The criminal justice system is one of the pillars of democracy. In order for that system to function effectively, citizens must be confident that each step of the process is consistent with the Constitution’s promise of equality. Criminal laws in the United States, while intended to be neutral, are enforced in extensively prejudiced ways. Furthermore, the principal aims of criminal law–deterrence, incapacitation, retribution, and rehabilitation–are not effectively pursued under our traditional regime.

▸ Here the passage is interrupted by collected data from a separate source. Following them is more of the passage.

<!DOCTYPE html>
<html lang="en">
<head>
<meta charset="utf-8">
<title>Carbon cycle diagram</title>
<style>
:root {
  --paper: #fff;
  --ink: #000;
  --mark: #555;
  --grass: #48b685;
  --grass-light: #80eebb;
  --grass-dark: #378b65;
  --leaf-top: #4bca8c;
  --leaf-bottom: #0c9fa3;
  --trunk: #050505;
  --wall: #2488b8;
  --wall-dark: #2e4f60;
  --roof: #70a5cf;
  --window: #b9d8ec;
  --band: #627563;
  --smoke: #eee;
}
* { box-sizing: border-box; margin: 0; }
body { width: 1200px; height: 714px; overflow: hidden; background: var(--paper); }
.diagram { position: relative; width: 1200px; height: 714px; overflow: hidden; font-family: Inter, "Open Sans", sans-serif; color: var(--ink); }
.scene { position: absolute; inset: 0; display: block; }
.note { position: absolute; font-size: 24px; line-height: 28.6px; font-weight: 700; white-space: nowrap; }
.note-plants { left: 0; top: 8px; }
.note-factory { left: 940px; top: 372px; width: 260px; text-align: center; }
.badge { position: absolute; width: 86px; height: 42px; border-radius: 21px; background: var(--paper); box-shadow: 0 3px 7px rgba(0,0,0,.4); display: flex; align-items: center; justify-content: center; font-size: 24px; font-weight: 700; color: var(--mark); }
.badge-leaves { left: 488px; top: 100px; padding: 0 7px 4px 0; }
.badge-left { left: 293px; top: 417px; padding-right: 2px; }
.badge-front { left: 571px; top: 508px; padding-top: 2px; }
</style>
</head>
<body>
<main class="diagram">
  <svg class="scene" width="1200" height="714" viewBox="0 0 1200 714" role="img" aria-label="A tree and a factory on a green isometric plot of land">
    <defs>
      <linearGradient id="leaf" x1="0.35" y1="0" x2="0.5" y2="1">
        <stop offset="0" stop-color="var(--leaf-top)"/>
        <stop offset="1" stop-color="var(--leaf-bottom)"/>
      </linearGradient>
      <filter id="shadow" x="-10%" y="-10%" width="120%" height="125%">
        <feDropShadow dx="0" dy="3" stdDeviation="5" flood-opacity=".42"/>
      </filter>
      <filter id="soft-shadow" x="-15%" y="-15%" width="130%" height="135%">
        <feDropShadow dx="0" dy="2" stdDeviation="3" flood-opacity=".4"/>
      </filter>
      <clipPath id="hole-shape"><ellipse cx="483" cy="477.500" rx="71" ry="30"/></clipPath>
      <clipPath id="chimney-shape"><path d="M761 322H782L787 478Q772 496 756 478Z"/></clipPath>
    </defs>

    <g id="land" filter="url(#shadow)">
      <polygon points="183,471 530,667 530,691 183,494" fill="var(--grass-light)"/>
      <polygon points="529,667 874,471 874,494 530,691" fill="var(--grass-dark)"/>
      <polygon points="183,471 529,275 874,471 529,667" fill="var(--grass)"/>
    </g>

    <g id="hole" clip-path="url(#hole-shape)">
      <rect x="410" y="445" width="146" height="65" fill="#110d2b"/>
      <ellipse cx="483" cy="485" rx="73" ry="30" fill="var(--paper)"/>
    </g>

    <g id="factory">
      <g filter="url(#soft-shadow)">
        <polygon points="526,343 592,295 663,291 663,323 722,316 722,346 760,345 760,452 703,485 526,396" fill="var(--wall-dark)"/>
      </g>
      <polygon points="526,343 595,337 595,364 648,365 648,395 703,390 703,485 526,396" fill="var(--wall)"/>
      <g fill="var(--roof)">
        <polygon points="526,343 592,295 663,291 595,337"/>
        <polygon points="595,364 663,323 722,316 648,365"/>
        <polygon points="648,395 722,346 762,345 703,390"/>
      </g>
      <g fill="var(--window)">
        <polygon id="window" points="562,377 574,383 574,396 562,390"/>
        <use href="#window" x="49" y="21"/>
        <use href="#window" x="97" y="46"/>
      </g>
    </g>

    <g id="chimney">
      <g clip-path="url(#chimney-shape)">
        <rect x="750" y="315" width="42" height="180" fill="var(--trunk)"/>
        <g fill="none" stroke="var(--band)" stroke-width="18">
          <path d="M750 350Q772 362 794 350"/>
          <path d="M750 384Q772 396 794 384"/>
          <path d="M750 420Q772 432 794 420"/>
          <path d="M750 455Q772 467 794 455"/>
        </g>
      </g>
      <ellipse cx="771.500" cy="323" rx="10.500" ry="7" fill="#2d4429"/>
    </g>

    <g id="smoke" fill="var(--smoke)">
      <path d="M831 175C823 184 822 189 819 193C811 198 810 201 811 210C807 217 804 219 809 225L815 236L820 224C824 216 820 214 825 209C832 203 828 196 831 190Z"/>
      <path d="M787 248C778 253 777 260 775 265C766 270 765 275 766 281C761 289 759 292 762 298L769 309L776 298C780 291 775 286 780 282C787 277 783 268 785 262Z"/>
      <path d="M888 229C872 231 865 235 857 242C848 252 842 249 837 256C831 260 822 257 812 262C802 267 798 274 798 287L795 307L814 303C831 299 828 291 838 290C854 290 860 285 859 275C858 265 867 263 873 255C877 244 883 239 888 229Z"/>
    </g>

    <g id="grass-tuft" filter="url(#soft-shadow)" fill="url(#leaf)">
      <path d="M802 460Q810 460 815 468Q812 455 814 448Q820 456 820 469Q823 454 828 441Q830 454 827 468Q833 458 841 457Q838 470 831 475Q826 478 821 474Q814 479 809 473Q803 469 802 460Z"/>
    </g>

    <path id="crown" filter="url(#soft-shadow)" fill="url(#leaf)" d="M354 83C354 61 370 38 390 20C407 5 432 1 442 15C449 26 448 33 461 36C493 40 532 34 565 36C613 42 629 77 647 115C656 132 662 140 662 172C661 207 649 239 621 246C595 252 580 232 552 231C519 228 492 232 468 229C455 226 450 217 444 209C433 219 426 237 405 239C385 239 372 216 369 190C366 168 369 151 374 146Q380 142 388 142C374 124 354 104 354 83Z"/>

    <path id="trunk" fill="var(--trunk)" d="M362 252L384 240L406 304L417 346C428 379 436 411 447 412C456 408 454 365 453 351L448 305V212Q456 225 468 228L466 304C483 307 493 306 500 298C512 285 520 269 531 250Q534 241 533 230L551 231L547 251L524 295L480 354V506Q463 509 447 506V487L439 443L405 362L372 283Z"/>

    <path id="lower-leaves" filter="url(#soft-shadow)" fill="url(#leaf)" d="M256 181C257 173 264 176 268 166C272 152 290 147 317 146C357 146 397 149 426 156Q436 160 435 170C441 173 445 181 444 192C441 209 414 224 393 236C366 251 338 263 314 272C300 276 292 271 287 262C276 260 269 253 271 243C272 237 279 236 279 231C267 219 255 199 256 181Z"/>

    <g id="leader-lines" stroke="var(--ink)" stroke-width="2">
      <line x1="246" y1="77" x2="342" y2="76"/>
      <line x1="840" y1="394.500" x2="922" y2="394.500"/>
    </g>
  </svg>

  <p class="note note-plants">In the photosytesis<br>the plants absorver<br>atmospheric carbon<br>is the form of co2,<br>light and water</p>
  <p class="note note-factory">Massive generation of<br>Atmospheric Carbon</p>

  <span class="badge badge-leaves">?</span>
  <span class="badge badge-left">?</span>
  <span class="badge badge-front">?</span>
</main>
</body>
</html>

Justice reform has only recently started gaining momentum and still lacks clarity. What began as purely intellectual interest established what is now a first-of-its-kind conference at Penn State Law, one which we hope will continue each year until it is no longer needed. The Justice Reform Conference, an entirely student-initiated and organized effort, aims to bring together the leaders advancing this field and foster progress in justice reform by disseminating knowledge of contemporary legal theories, research findings, evidence-based methods, and government policy. The law is oftentimes quite slow in catching up to advances in science and philosophy, and so only through intense and sustained public discourse will true progress be achieved. Students especially, as the future of the social and legal system, should be exposed to the most pressing issues facing our criminal justice system.
The 2016 Conference focused primarily on the discussion of mass incarceration, racial profiling, juvenile incarceration, alternative sentencing, and rehabilitation. This year, our diverse and accomplished speakers will discuss the many facets of the so-called “prison industrial complex”, its disproportionate impact on people of color and those with severe mental illnesses, the challenges of life after prison, and the efforts (or lack thereof) made by policymakers to reform our current system of incarceration into one that is more humane, effective, and economically sustainable.